Food waste has reached record levels. In the United States, an estimated 40 percent of food is thrown away. It happens at the farm, in transport, at supermarkets and in people’s homes. Last year, a study estimated that the average American family of four wastes $1,560 worth of food annually.
But there may be a simple solution to help solve the problem: clear expiration date labels. As I write in my final Smarter Food column, a new report argues that revising the convoluted system of date labels would be a simple and straightforward way to slash food waste.
“What we have now is an ineffective, ridiculous system that isn’t serving anyone,” says Dana Gunders, a staff scientist at the Natural Resources Defense Council and one of the authors of the report, set to be released Wednesday.

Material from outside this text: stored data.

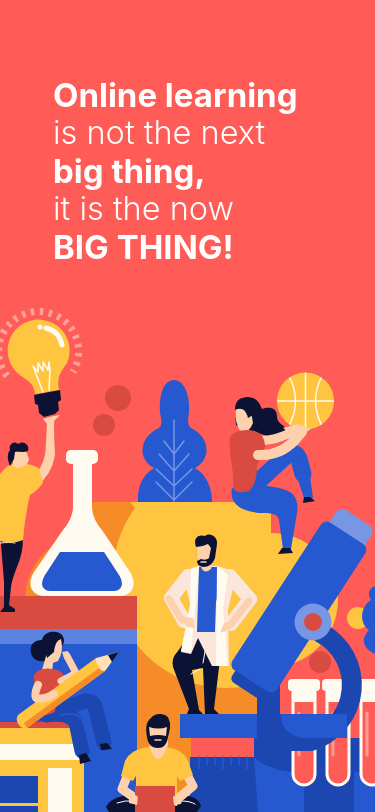
<!DOCTYPE html>
<html lang="en">
<head>
<meta charset="utf-8">
<title>Online learning</title>
<style>
:root{--coral:#ff5c57;--brick:#d94b40;--yellow:#ffc540;--orange:#f68c28;--blue:#2658d0;--deep:#1c46b0;--sky:#5b82df;--pale:#7796e3;--navy:#0b1233;--skin:#fdd0ae;--cream:#fffbf0;--coat:#fbe6dc;--ray:#ffa09b}
*{box-sizing:border-box;margin:0}
body{width:375px;height:812px;overflow:hidden;background:var(--coral)}
.poster{position:relative;width:375px;height:812px;overflow:hidden;background:var(--coral);padding:76px 0 0 53px}
h1{position:relative;display:flex;flex-direction:column;color:#fff;font:300 32.5px/38px Inter,"Open Sans",sans-serif;white-space:nowrap}
h1 strong{font-weight:700;font-size:33px}
.scene{position:absolute;inset:0;display:block}
.coral{fill:var(--coral)}.brick{fill:var(--brick)}.yellow{fill:var(--yellow)}.orange{fill:var(--orange)}
.blue{fill:var(--blue)}.deep{fill:var(--deep)}.sky{fill:var(--sky)}.pale{fill:var(--pale)}
.navy{fill:var(--navy)}.skin{fill:var(--skin)}.cream{fill:var(--cream)}.coat{fill:var(--coat)}
.line{fill:none;stroke-linecap:round;stroke-linejoin:round}
.s-skin{stroke:var(--skin)}.s-blue{stroke:var(--blue)}.s-deep{stroke:var(--deep)}.s-navy{stroke:var(--navy)}
.s-cream{stroke:var(--cream)}.s-coat{stroke:var(--coat)}.s-yellow{stroke:var(--yellow)}.s-sky{stroke:var(--sky)}
</style>
</head>
<body>
<main class="poster">
<svg class="scene" width="375" height="812" viewBox="0 0 375 812" role="img" aria-label="Students with a light bulb, flask, microscope, books and a basketball">
<defs>
<clipPath id="block-clip"><rect x="92" y="502" width="179" height="230"/></clipPath>
<clipPath id="ball-clip"><circle cx="305.500" cy="401" r="28.500"/></clipPath>
<g id="tube">
<path class="coral" d="M4 23h24v72a12 12 0 0 1-24 0z"/>
<path class="line s-cream" stroke-width="3" d="M5 8v87a11 11 0 0 0 22 0V8"/>
<path class="cream" d="M5 8h22v15H5z"/>
<rect class="cream" width="32" height="12" rx="4"/>
<path class="line" stroke="#ff9c96" stroke-width="3" d="M11 34v42"/>
</g>
</defs>

<g id="backdrop">
<g class="brick"><circle cx="118" cy="398" r="13"/><circle cx="104" cy="425" r="11"/><circle cx="320" cy="662" r="11"/></g>
<circle class="yellow" cx="358" cy="618" r="11"/>
<circle class="orange" cx="92" cy="600" r="67"/>
<circle class="yellow" cx="271" cy="600" r="67"/>
<rect class="orange" x="92" y="502" width="179" height="230"/>
<rect class="orange" x="130" y="700" width="61" height="112"/>
<g clip-path="url(#block-clip)"><circle class="yellow" cx="226" cy="575" r="113"/><path class="yellow" d="M130 502h141v110h-45z"/></g>
<path class="blue" d="M375 586c-6 2-8 8-4 14-12 8-11 24-2 30-8 8-7 18 6 24z"/>
</g>

<g id="plant">
<path class="blue" d="M138 502c-1-14 4-27 16-34-17-9-15-31 5-40 4-4 2-8 1-16-1-18 4-32 14-32s16 14 15 32c-1 8-2 12 2 16 19 9 21 31 4 40 12 7 17 20 17 34z"/>
<path class="line" stroke="#7796e3" stroke-width="1.500" d="M174 501v-81M174 454l-10-13M174 454l10-13M174 471l-15-17M174 471l15-17M174 486l-18-17M174 486l18-17M174 500l-18-18M174 500l18-18"/>
</g>

<g id="light-bulb">
<path class="line" stroke="#ffa09b" stroke-width="7" stroke-linecap="butt" stroke-dasharray="3.500 5.500" style="stroke-linecap:butt" d="M7 376A40 40 0 1 1 73 372"/>
<path class="yellow" d="M35 394c-1-10-6-13-14-18A31 31 0 1 1 67 363c-8 11-10 15-8 27z"/>
<path class="line s-cream" stroke-width="1.500" d="M43 392l-10-26 5 6 0-9 5 8 0-9 5 8 1-8 1 8-1 20"/>
<path class="line s-cream" stroke-width="5" d="M46 328c9 2 14 8 16 17"/><circle class="cream" cx="40" cy="327" r="2.500"/>
<path class="navy" d="M34 395l26-5 1 10-3 2 1 8-4 4-11 3-5-4-1-8-3-1z"/>
</g>

<g id="flask">
<path class="cream" d="M73 460v46c0 9-4 17-10 24l-29 42c-8 13-2 24 10 24h76c12 0 18-11 10-24l-28-42c-6-7-10-15-10-24v-46z"/>
<rect class="cream" x="66" y="450" width="32" height="14" rx="5"/>
<path class="blue" d="M60 552h44l15 23c6 10 2 16-6 16H51c-8 0-12-6-6-16z"/>
</g>

<g id="shelf">
<rect class="brick" y="596" width="137" height="34"/>
<rect class="sky" y="629" width="137" height="15"/>
<rect class="blue" y="644" width="137" height="168"/>
</g>

<g id="bulb-holder">
<path class="line s-skin" stroke-width="10" d="M34 482q13-10 16-27"/>
<path class="skin" d="M45 459l2-35-4-5q8-3 17-4l-6 6q0 20 1 32z"/>
<path class="navy" d="M0 532h22c4 24-8 36-11 55l-2 18 6 4v3H0l4-5V582z"/>
<path class="line" stroke="#fff" stroke-width="1" d="M0 543q10-1 15 0"/>
<path class="yellow" d="M0 474q8-12 21-11 10 1 18 5l4 15q-6 8-13 12-5 20-7 45-12 5-23 1z"/>
<path class="skin" d="M12 451h14l3 8q-1 7-8 8-3 3-8-1z"/>
<path class="navy" d="M10 466c-3-7-3-12 0-16-2-6 5-10 8-6 5-4 12 0 10 7-5 2-10 0-13 1l-1 7z"/>
</g>

<g id="basketball-player">
<path class="navy" d="M236 425c-2-17 0-27 11-28 11 0 13 8 15 12 6-2 15-3 15 8 0 6 7 8 8 11 2 8-11 10-21 7-10-4-15-2-28-10z"/>
<path class="skin" d="M236 406q8-7 14 0l3 17q-3 8-11 11l-4-7q-4-9-2-21z"/>
<path class="navy" d="M235 410c0-10 6-14 13-11l5 16-5 3c-2-8-6-11-13-8z"/>
<g id="ball"><circle class="yellow" cx="305.500" cy="401" r="28.500"/>
<path clip-path="url(#ball-clip)" class="line s-cream" stroke-width="1.500" d="M277 401h57M305.500 372v58M289 376q13 25 0 50M322 376q-13 25 0 50"/></g>
<path class="line s-skin" stroke-width="9" d="M252 440q20 3 42-9"/>
<path class="skin" d="M283 428l15-4 13 5-14 9z"/>
<path class="line s-blue" stroke-width="17" d="M249 490l37-34q9-7 13 3l4 15"/>
<path class="blue" d="M293 465l15-3 5 36h-9z"/>
<path class="navy" d="M304 497h6l5 4-12 2z"/>
<path class="blue" d="M232 488q18-6 47 0c16 3 20 12 18 25l-6 36h-8l-4-29c-1-7-10-7-20-7-19-2-30-10-27-25z"/>
<path class="navy" d="M282 548h8l3 5-15 1z"/>
<path class="brick" d="M230 437q5-7 17-7c12 0 18 6 18 17l-8 19q0 18-8 25-11 3-16-2c2-18-5-34-3-52z"/>
<path class="line s-skin" stroke-width="10" d="M258 455q22 1 37-15l7-8"/>
</g>

<g id="books">
<path class="brick" d="M0 722h80q4 3 0 6H0z"/>
<rect class="yellow" y="728" width="82" height="17"/><rect class="cream" y="744" width="80" height="16"/>
<rect class="yellow" y="760" width="84" height="52"/><rect class="cream" y="768" width="72" height="44"/>
<rect class="yellow" y="768" width="48" height="44"/><rect class="deep" y="776" width="38" height="36"/><rect class="yellow" y="803" width="38" height="3"/>
</g>

<g id="writer">
<path class="navy" d="M31 653c-2-9 4-13 11-13 2-10 16-10 20-5 5 7 0 13-8 18-3 10-20 12-23 0z"/>
<path class="skin" d="M51 643l10-4q3 12-3 22l-5 2-1 10-10-3 4-14z"/>
<path class="navy" d="M43 642c5-11 18-12 20-4-7 2-8 7-9 14l-7 6z"/>
<path class="line s-deep" stroke-width="15" d="M47 715l35-13q12-4 14 8l8 33"/>
<path class="line s-deep" stroke-width="15" d="M45 714q24-2 31 8l6 29"/>
<path class="line s-blue" stroke-width="1.500" d="M60 715q22-4 24 10l6 23"/>
<path class="navy" d="M100 744l7-1 5 6-11 1zM79 755l7-2 5 8-11 3z"/>
<path class="brick" d="M34 675q6-8 18-6 11 1 13 9l-7 10-3 24q-10 6-20 1z"/>
<path class="line s-skin" stroke-width="7" d="M61 681l15-8-9-17"/>
<path class="skin" d="M62 652l6-1 2 8-5 1z"/>
<path class="yellow" d="M18 715l78-57 9 13-78 57q-5 1-8-3-4-5-1-10z"/>
<path class="orange" d="M24 723l78-57 3 5-78 57z"/>
<path d="M96 658l23-6-14 19q-6 0-6-5-4-3-3-8z" fill="#ffe3b6"/><path class="navy" d="M108 655l11-3-7 10z"/>
<path class="line s-skin" stroke-width="8" d="M38 685q-4 9-2 13 8 2 18-4"/>
</g>

<g id="ruler">
<path class="deep" d="M190 757h68v55h-68z"/>
<path class="line s-blue" stroke-width="1.500" d="M199 757v12M207 757v8M215 757v8M223 757v12M231 757v8M239 757v8M247 757v12"/>
</g>

<g id="microscope-and-tubes">
<path class="blue" d="M258 738h117v74H258z"/>
<path class="deep" d="M257 738h97v74h-96z"/>
<path class="blue" d="M254 757q18 16 50 15v40h-46z"/>
<path class="deep" d="M254 757q18 16 50 15h56v-34H254z"/>
<use href="#tube" x="288" y="679"/>
<use href="#tube" x="322" y="679"/>
<use href="#tube" x="356" y="679"/>
<rect class="deep" x="257" y="680" width="23" height="36"/>
<path class="line s-deep" stroke-width="20" d="M321 633A59 59 0 0 1 311 741h-44"/>
<rect class="blue" x="180" y="714" width="167" height="24"/>
<path class="deep" d="M257 714h24q-1 19 21 24h-45z"/>
<g transform="translate(299 606) rotate(33)">
<rect class="deep" x="-18" y="84" width="36" height="16" rx="5"/>
<rect class="pale" x="-20" y="-106" width="42" height="34" rx="7"/>
<rect class="blue" x="-26" y="-87" width="53" height="176" rx="7"/>
</g>
<circle class="pale" cx="313" cy="622" r="18.500"/><circle class="brick" cx="313" cy="622" r="9"/>
</g>

<g id="scientist">
<path class="navy" d="M193 629h29l-2 30-6 50 5 5h-14l-2-46-11 2 7 40 4 4h-16l2-5-16-42q-2-9 5-16z"/>
<path class="line" stroke="#fff" stroke-width="1" d="M207 640l-4 23M191 674l9-5"/>
<path class="line s-coat" stroke-width="14" d="M188 576l-17 22 13 23"/>
<path class="line s-coat" stroke-width="14" d="M230 576l20 23-19 25"/>
<path class="coat" d="M183 573q8-6 19-7h14q13 2 20 9l-8 35 1 56h-17l-14-28-7 16-10-2 9-48z"/>
<path class="blue" d="M199 567h18q4 22-1 35l-1 30h-18z"/>
<path class="cream" d="M199 566l-8 87-10-2 9-45 1-37zM217 566l11 9-5 34 5 57h-12z"/>
<path class="line s-skin" stroke-width="7" d="M169 599l13 21M249 601l-18 23"/>
<path class="skin" d="M180 616l13 2 2 10-8-1zM234 620l-10 3-4 10 11-4z"/>
<path class="skin" d="M197 543h18l-1 15-3 11q-6 5-9 0l-4-9z"/>
<path class="navy" d="M196 547c-3-9 2-13 9-11 4-4 13 0 12 8l-2 14q-3 9-12 9-6-1-6-6l4-2q5 2 8-1l2-10-3-4q-6 3-12 3z"/>
<path class="line s-skin" stroke-width="1.500" d="M201 562h5"/>
</g>

<g id="reader">
<path class="navy" d="M106 807q6-12 29-12h44q19 0 22 11l-4 6h-88z"/>
<path class="line" stroke="#fff" stroke-width="1" d="M117 803q8-3 17-2M181 801q9 0 14 3"/>
<path class="line s-skin" stroke-width="9" d="M130 769l-8 20 17 12M184 769l9 17-18 15"/>
<path class="yellow" d="M125 761q6-12 23-14h18q17 2 22 14l5 14-13 6-3-5v30h-41v-30l-3 5-12-5z"/>
<path class="skin" d="M148 729h20v16q-5 14-10 14t-9-14z"/>
<path class="navy" d="M147 737c-2-11 0-16 4-19 4-6 17-5 18 2 2 4 1 10-1 17-1 8-5 11-10 11-7 0-10-4-11-11z"/>
<path class="skin" d="M149 727q10 3 18 0l-1 9q-8-2-16 0z"/>
<path class="line s-skin" stroke-width="1.500" d="M155 740h6"/>
<path class="brick" d="M135 786h40v26h-40z"/>
<path class="skin" d="M129 796q5-3 9 1l-1 8-8-2zM173 797q5-4 10-1l-2 8-7 1z"/>
</g>
</svg>
<h1><strong>Online learning</strong><span>is not the next</span><strong>big thing,</strong><span>it is the now</span><strong>BIG THING!</strong></h1>
</main>
</body>
</html>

It costs manufacturers money. It costs consumers money. It leads us to throw food away unnecessarily.”
To solve the problem, the study, co-authored by the Natural Resources Defense Council and the Harvard Food Law and Policy Clinic, suggests making sell-by dates invisible to the consumer. Those dates are designed to help retailers manage their stock; they offer no useful guidance once the consumer brings the food home. Instead, the authors recommend a uniform dating system with clear language. Wording such as “safe if used by” is clearer than “use by.” “Peak quality guaranteed before” is better than “best by.”

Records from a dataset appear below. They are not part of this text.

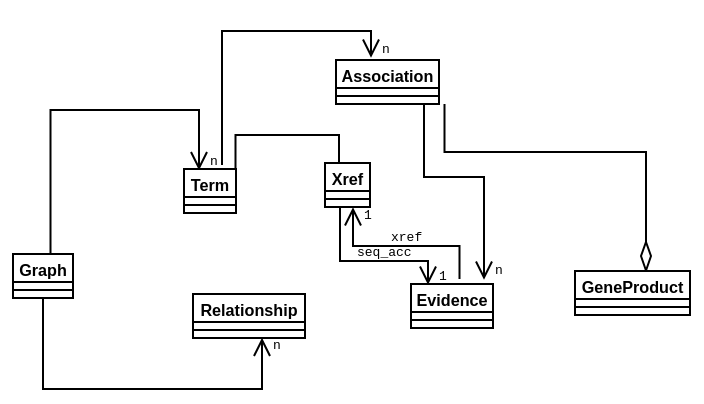
<!DOCTYPE html>
<html lang="en">
<head>
<meta charset="utf-8">
<title>Class diagram</title>
<style>
  :root { --ink: #000; --paper: #fff; --stroke: 2px; }
  * { box-sizing: border-box; }
  html, body { margin: 0; overflow: hidden; background: var(--paper); }
  .diagram { position: relative; width: 704px; height: 404px; overflow: hidden; background: var(--paper); color: var(--ink); }
  .connectors { position: absolute; inset: 0; display: block; fill: none; stroke: var(--ink); stroke-width: 2; }
  .connectors .aggregation { fill: var(--paper); }
  .class-box {
    position: absolute; left: var(--x); top: var(--y); width: var(--w); height: 46px;
    display: grid; grid-template-rows: 26px 10px 6px;
    border: var(--stroke) solid var(--ink); background: var(--paper);
  }
  .class-box h2 {
    margin: 0; font: bold 16.2px/30px "Liberation Sans", Arial, sans-serif;
    text-align: center; white-space: nowrap;
  }
  .class-box .attributes { border: solid var(--ink); border-width: var(--stroke) 0; }
  .label {
    position: absolute; left: var(--x); top: var(--y);
    font: 13px/16px "Liberation Mono", "Courier New", monospace; white-space: nowrap;
  }
</style>
</head>
<body>
<main class="diagram">
  <svg class="connectors" width="704" height="404" viewBox="0 0 704 404" aria-hidden="true">
    <defs>
      <path id="arrow-down" d="M-8-16 0 0 8-16"/>
      <path id="arrow-up" d="M-8 16 0 0 8 16"/>
    </defs>
    <g id="graph-to-term">
      <path d="M50.5 254V110H199V167"/>
      <use href="#arrow-down" x="199" y="168"/>
    </g>
    <g id="graph-to-relationship">
      <path d="M43 297V389H262V341"/>
      <use href="#arrow-up" x="262" y="340"/>
    </g>
    <g id="term-to-association">
      <path d="M222 165V31H371V55"/>
      <use href="#arrow-down" x="371" y="55.5"/>
    </g>
    <path id="term-to-xref" d="M235.5 169V135H339V163"/>
    <g id="association-to-evidence">
      <path d="M424 104V177H484V277"/>
      <use href="#arrow-down" x="484" y="277.5"/>
    </g>
    <g id="association-to-gene-product">
      <path d="M444.5 104V152H646V242"/>
      <path class="aggregation" d="M646 242 651 256 646 270.5 641 256Z"/>
    </g>
    <g id="evidence-to-xref">
      <path d="M459.5 279V246H353V210"/>
      <use href="#arrow-up" x="353" y="209.5"/>
    </g>
    <g id="xref-to-evidence">
      <path d="M340 208V261H428V282"/>
      <use href="#arrow-down" x="428" y="282.5"/>
    </g>
  </svg>

  <section class="class-box" style="--x:335px;--y:59px;--w:105px"><h2>Association</h2><div class="attributes"></div></section>
  <section class="class-box" style="--x:183px;--y:168px;--w:54px"><h2>Term</h2><div class="attributes"></div></section>
  <section class="class-box" style="--x:324px;--y:162px;--w:47px"><h2>Xref</h2><div class="attributes"></div></section>
  <section class="class-box" style="--x:12px;--y:253px;--w:62px"><h2>Graph</h2><div class="attributes"></div></section>
  <section class="class-box" style="--x:192px;--y:293px;--w:114px"><h2>Relationship</h2><div class="attributes"></div></section>
  <section class="class-box" style="--x:410px;--y:283px;--w:84px"><h2>Evidence</h2><div class="attributes"></div></section>
  <section class="class-box" style="--x:574px;--y:270px;--w:117px"><h2>GeneProduct</h2><div class="attributes"></div></section>

  <span class="label" style="--x:382px;--y:42px">n</span>
  <span class="label" style="--x:210px;--y:154px">n</span>
  <span class="label" style="--x:364px;--y:208px">1</span>
  <span class="label" style="--x:391px;--y:230px">xref</span>
  <span class="label" style="--x:357px;--y:245px">seq_acc</span>
  <span class="label" style="--x:439px;--y:269px">1</span>
  <span class="label" style="--x:495px;--y:263px">n</span>
  <span class="label" style="--x:273px;--y:338px">n</span>
</main>
</body>
</html>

The report also suggests that dates should no longer be used on items that don’t deteriorate as much over time, such as chips, pretzels and beef jerky (which probably never goes bad). In its place, manufacturers might put the more useful “best within XX days of opening,” which would better guide consumers on how to judge the food’s freshness. The authors emphasized that any language should undergo consumer testing before being placed on packages.
What do you think? Should date-labels be changed?